--- Extracted data ---
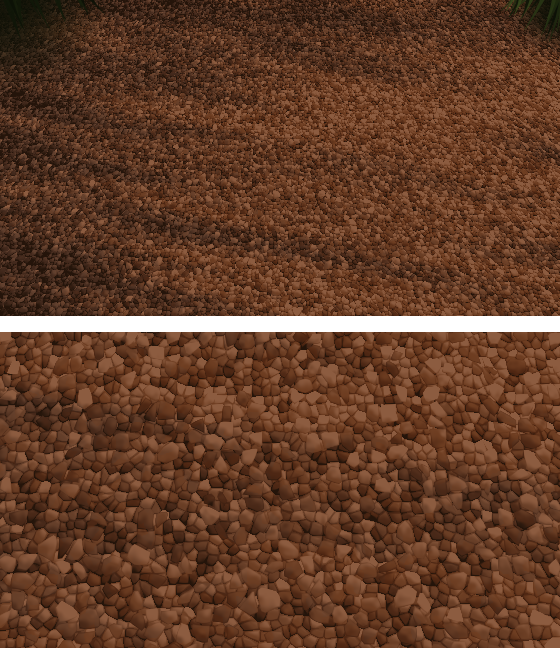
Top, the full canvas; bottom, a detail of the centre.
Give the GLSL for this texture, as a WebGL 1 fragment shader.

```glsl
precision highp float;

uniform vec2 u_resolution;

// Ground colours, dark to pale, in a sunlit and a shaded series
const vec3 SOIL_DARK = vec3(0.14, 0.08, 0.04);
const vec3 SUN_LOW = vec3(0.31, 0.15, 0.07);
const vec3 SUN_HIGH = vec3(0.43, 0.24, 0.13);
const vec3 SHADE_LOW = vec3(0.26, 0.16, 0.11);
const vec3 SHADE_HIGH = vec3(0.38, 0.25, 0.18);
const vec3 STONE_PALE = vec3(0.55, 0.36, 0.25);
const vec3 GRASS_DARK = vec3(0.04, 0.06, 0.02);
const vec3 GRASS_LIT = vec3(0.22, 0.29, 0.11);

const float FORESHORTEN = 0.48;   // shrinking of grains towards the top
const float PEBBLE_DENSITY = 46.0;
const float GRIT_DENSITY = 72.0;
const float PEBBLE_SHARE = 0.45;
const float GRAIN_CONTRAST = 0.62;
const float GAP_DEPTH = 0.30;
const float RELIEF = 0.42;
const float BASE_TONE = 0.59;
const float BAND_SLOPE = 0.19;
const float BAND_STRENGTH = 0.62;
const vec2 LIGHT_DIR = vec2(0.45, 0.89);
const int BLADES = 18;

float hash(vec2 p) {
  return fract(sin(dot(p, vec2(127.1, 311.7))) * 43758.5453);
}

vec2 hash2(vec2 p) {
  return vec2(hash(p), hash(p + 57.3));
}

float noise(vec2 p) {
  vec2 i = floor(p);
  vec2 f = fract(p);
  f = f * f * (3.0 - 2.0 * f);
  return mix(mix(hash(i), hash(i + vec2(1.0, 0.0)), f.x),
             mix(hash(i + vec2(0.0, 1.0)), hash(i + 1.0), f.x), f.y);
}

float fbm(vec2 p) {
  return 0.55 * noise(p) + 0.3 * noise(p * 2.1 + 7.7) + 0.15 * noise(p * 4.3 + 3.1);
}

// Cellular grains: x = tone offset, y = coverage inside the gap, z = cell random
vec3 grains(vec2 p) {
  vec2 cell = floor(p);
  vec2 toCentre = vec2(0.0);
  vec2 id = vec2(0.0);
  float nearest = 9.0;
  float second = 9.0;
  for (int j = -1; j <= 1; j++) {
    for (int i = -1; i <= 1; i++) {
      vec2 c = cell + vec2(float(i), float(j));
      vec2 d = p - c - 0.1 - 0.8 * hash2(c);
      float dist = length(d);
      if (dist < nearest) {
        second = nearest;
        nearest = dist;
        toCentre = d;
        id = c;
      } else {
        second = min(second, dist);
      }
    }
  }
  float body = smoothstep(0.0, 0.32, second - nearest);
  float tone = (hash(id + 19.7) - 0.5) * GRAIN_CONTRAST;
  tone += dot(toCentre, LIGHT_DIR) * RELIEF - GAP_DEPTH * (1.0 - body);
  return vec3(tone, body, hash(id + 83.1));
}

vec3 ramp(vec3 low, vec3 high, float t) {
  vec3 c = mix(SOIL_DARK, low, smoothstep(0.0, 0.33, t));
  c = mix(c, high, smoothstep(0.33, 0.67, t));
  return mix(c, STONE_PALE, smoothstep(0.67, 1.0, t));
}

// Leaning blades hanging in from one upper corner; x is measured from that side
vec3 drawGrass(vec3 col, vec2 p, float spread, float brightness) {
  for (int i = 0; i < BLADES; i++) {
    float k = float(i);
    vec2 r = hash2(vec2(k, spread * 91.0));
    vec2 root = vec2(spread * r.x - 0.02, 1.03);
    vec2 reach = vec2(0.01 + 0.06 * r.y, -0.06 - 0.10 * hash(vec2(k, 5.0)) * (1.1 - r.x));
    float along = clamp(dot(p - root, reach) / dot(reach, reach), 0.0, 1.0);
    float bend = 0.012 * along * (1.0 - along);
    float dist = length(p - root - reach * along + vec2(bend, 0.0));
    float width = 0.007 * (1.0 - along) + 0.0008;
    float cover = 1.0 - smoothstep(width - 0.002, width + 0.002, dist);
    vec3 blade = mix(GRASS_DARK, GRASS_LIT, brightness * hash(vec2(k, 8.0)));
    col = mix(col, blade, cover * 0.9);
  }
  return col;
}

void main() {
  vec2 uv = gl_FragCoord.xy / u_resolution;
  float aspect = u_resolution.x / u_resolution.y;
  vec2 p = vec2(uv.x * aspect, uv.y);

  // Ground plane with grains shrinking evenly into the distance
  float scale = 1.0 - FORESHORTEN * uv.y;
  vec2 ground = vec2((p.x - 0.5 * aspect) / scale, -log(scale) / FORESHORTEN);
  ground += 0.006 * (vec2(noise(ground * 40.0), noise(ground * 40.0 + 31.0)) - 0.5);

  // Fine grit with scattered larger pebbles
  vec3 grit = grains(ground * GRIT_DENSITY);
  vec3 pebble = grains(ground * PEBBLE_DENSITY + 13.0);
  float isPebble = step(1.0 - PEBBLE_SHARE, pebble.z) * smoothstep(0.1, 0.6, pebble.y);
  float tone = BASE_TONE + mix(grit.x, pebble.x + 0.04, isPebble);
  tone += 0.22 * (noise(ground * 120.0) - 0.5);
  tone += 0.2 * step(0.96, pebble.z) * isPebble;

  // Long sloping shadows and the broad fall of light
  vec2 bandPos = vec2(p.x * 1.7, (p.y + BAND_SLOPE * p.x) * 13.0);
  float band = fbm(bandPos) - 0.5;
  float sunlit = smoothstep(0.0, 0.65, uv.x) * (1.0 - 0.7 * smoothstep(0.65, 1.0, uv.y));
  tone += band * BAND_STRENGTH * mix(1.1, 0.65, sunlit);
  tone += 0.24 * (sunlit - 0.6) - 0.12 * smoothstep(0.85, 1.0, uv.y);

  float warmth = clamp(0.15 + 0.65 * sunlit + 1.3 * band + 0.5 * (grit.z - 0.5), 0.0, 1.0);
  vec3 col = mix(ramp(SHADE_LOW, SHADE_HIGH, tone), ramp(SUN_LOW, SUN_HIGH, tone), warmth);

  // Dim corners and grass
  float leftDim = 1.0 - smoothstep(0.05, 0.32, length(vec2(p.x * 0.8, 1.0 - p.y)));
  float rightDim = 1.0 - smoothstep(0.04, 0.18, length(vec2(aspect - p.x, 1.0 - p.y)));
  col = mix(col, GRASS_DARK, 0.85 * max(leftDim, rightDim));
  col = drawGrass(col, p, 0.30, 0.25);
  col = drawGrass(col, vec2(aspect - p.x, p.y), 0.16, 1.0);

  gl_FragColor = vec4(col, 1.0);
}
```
---
Check each line above for the word "nearest" and copy the ones that have it.

  float nearest = 9.0;
      if (dist < nearest) {
        second = nearest;
        nearest = dist;
  float body = smoothstep(0.0, 0.32, second - nearest);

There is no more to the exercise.